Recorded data
# # #

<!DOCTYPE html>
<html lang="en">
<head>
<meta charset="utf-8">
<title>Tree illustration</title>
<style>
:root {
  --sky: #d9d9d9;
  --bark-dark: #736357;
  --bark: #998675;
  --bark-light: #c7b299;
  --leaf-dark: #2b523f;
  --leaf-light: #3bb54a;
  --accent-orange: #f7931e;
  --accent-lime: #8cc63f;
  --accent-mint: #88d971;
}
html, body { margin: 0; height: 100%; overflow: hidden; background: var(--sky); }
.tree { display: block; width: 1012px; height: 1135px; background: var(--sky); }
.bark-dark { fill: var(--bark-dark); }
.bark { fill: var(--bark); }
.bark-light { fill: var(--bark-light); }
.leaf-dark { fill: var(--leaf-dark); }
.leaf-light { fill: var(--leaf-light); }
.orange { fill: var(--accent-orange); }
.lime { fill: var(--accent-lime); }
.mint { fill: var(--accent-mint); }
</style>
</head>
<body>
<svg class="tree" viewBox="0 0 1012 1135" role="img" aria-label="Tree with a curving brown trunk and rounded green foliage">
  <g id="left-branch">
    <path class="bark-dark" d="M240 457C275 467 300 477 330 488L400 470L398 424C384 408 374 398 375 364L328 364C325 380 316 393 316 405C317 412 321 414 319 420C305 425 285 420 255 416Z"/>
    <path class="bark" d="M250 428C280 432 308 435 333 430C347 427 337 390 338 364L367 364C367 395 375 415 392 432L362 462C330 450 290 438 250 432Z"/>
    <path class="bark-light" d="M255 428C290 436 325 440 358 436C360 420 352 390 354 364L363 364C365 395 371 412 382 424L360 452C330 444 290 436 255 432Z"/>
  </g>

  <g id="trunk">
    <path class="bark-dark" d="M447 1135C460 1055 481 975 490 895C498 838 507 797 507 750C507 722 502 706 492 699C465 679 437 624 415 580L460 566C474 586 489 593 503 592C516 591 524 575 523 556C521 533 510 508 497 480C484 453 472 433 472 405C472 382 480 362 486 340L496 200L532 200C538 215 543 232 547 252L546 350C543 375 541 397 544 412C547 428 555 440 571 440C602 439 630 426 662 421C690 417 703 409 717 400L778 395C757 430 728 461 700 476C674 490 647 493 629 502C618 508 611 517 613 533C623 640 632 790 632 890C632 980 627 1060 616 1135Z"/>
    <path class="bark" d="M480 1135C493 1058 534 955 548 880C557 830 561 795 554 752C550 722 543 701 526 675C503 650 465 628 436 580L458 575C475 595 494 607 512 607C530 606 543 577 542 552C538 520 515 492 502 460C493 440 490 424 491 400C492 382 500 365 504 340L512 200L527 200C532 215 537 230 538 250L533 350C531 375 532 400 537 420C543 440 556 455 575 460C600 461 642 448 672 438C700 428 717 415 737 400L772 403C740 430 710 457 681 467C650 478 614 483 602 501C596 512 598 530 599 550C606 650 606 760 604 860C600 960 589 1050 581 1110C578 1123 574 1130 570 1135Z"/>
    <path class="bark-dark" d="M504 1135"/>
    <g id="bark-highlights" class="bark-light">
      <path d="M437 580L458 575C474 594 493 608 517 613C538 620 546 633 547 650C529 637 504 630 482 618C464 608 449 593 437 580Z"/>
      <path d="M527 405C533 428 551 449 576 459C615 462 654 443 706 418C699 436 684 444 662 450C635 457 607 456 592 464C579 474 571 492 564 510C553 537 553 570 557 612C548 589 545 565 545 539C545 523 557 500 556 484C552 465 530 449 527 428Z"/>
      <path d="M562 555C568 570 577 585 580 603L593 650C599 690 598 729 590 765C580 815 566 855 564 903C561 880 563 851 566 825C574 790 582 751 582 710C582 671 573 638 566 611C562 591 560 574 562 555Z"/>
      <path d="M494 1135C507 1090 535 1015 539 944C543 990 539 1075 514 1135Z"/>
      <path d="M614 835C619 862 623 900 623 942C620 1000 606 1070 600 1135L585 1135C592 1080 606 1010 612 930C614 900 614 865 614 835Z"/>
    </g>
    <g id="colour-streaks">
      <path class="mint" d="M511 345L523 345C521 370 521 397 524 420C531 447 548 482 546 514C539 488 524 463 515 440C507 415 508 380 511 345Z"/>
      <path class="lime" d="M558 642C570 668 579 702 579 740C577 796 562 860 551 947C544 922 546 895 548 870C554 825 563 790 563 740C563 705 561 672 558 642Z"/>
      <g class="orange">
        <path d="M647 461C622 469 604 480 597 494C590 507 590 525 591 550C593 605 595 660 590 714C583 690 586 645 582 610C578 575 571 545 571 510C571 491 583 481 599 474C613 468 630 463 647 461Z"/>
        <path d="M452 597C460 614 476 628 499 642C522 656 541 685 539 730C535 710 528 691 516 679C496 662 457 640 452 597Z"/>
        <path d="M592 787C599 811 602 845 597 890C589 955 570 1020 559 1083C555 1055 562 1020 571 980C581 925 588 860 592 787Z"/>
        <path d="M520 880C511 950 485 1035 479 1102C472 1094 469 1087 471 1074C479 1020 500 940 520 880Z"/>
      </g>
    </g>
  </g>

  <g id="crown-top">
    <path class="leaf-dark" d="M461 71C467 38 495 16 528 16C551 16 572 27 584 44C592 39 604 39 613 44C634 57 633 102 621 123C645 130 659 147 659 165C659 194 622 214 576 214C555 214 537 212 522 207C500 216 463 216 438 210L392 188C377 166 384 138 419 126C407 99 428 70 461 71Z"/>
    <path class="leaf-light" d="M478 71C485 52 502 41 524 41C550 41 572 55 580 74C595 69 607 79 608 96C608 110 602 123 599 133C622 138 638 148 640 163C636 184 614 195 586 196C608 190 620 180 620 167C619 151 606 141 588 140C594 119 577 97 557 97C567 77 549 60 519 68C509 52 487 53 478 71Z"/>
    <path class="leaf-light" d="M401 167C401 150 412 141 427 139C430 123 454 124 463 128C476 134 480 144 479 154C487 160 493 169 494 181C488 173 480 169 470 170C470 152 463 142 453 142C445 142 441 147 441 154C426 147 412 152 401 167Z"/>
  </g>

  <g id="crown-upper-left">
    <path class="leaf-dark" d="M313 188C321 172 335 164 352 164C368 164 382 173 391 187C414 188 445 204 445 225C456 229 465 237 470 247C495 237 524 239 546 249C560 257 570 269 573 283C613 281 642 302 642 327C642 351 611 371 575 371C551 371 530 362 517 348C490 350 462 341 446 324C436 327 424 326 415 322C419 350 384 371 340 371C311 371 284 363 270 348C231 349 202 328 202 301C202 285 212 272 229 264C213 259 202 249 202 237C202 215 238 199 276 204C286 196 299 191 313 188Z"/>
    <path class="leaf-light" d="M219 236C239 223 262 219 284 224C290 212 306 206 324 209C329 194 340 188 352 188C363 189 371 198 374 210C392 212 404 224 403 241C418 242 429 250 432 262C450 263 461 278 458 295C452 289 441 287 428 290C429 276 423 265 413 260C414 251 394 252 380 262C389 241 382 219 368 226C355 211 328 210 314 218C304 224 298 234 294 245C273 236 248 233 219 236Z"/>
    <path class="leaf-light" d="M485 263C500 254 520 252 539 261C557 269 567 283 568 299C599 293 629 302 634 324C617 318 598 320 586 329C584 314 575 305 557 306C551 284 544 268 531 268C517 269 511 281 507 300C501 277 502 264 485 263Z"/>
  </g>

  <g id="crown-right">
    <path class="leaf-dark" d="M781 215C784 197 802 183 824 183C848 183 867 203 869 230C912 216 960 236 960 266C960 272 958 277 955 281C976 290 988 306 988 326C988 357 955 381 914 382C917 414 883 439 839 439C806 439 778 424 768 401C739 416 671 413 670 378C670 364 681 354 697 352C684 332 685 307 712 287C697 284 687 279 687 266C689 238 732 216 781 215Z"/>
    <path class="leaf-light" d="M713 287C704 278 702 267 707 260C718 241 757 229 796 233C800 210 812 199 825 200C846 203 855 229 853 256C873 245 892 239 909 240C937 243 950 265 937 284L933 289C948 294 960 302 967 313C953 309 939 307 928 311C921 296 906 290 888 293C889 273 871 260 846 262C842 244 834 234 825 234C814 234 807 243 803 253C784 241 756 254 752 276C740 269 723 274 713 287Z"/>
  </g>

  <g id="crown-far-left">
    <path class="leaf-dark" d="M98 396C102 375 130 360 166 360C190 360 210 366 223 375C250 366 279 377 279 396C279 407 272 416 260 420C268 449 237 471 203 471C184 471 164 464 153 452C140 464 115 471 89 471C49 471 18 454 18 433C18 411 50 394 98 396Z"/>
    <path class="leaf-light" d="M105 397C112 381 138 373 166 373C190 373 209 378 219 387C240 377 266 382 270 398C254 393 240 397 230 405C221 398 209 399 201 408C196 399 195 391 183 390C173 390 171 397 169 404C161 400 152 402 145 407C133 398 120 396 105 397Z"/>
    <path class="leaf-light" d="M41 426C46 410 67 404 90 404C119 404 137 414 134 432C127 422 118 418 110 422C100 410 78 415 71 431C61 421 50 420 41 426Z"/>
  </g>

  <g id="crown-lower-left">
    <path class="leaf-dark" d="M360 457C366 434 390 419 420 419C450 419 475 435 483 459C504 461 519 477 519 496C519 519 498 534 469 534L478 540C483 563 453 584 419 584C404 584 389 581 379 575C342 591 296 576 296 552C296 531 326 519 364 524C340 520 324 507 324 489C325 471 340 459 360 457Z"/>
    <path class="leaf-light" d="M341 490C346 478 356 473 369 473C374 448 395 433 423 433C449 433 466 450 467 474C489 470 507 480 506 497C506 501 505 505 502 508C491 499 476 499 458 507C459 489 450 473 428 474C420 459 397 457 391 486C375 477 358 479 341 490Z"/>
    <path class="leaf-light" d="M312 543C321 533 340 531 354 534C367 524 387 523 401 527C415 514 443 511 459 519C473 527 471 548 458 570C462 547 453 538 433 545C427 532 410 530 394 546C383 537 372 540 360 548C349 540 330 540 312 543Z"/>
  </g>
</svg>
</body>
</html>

# # #

WORK INSTRUCTION
Going down from the first line of the entries above, restate each line word for word until the line holding "--leaf-light: #3bb54a;" is done.

FINAL ANSWER
<!DOCTYPE html>
<html lang="en">
<head>
<meta charset="utf-8">
<title>Tree illustration</title>
<style>
:root {
  --sky: #d9d9d9;
  --bark-dark: #736357;
  --bark: #998675;
  --bark-light: #c7b299;
  --leaf-dark: #2b523f;
  --leaf-light: #3bb54a;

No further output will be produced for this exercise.